→ **What the task requires**
Filter the material below down to the lines with the word "fill" and give those lines.

→ **Material for this task**
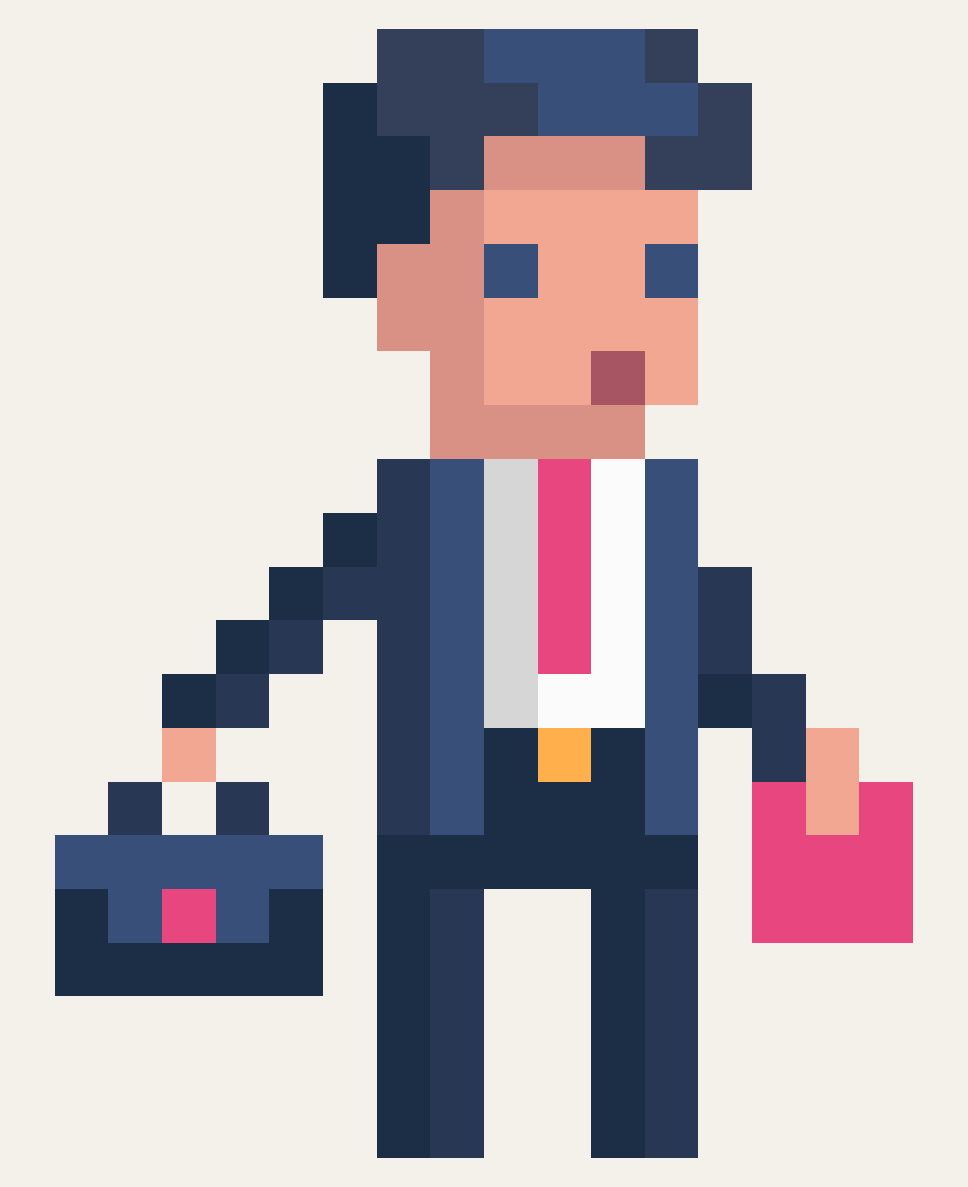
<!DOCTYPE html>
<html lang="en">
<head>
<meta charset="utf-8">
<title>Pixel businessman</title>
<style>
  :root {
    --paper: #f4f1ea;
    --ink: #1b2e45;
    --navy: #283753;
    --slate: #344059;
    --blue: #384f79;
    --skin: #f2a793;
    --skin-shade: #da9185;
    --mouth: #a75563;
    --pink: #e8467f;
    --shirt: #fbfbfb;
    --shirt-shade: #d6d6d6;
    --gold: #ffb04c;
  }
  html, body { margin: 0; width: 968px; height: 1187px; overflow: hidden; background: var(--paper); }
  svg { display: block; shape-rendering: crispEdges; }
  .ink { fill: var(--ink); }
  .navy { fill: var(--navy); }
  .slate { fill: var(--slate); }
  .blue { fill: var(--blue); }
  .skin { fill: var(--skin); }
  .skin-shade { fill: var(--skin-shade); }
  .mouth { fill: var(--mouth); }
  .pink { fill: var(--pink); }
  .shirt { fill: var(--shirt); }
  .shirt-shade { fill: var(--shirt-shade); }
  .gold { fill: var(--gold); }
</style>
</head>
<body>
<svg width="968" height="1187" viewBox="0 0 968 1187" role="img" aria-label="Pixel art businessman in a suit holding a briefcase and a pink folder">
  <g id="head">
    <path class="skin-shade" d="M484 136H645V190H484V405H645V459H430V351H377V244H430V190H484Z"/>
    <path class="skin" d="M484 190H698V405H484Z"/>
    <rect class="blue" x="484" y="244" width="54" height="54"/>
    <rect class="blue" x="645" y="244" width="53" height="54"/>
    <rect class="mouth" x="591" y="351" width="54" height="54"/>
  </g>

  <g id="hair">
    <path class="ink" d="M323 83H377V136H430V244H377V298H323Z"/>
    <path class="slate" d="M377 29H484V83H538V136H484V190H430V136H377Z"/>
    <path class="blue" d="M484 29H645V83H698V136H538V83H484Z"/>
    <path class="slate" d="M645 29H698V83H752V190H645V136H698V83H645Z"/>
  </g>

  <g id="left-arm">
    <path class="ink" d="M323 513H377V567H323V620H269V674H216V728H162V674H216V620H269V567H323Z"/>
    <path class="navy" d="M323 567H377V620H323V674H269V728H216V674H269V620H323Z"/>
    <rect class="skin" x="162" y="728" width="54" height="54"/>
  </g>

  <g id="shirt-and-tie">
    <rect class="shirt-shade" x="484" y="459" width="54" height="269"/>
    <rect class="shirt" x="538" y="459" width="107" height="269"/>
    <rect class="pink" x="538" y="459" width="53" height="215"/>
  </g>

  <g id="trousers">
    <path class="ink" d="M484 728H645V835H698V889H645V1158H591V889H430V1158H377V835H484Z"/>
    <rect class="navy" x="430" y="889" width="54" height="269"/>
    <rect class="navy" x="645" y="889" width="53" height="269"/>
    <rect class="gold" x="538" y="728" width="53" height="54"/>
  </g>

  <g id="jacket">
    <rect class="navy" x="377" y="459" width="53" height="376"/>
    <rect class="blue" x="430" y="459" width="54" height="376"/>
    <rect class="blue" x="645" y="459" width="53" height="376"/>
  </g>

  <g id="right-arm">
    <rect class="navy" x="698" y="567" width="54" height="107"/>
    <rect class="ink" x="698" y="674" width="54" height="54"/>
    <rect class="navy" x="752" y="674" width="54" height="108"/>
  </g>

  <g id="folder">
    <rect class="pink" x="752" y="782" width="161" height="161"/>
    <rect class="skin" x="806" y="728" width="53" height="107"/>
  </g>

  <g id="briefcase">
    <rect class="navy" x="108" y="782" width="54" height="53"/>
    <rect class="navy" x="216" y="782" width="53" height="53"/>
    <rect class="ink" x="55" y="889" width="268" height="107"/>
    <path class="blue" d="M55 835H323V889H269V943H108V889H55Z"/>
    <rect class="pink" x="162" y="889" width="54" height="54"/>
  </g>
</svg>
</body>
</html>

→ **Reply to the exercise**
  .ink { fill: var(--ink); }
  .navy { fill: var(--navy); }
  .slate { fill: var(--slate); }
  .blue { fill: var(--blue); }
  .skin { fill: var(--skin); }
  .skin-shade { fill: var(--skin-shade); }
  .mouth { fill: var(--mouth); }
  .pink { fill: var(--pink); }
  .shirt { fill: var(--shirt); }
  .shirt-shade { fill: var(--shirt-shade); }
  .gold { fill: var(--gold); }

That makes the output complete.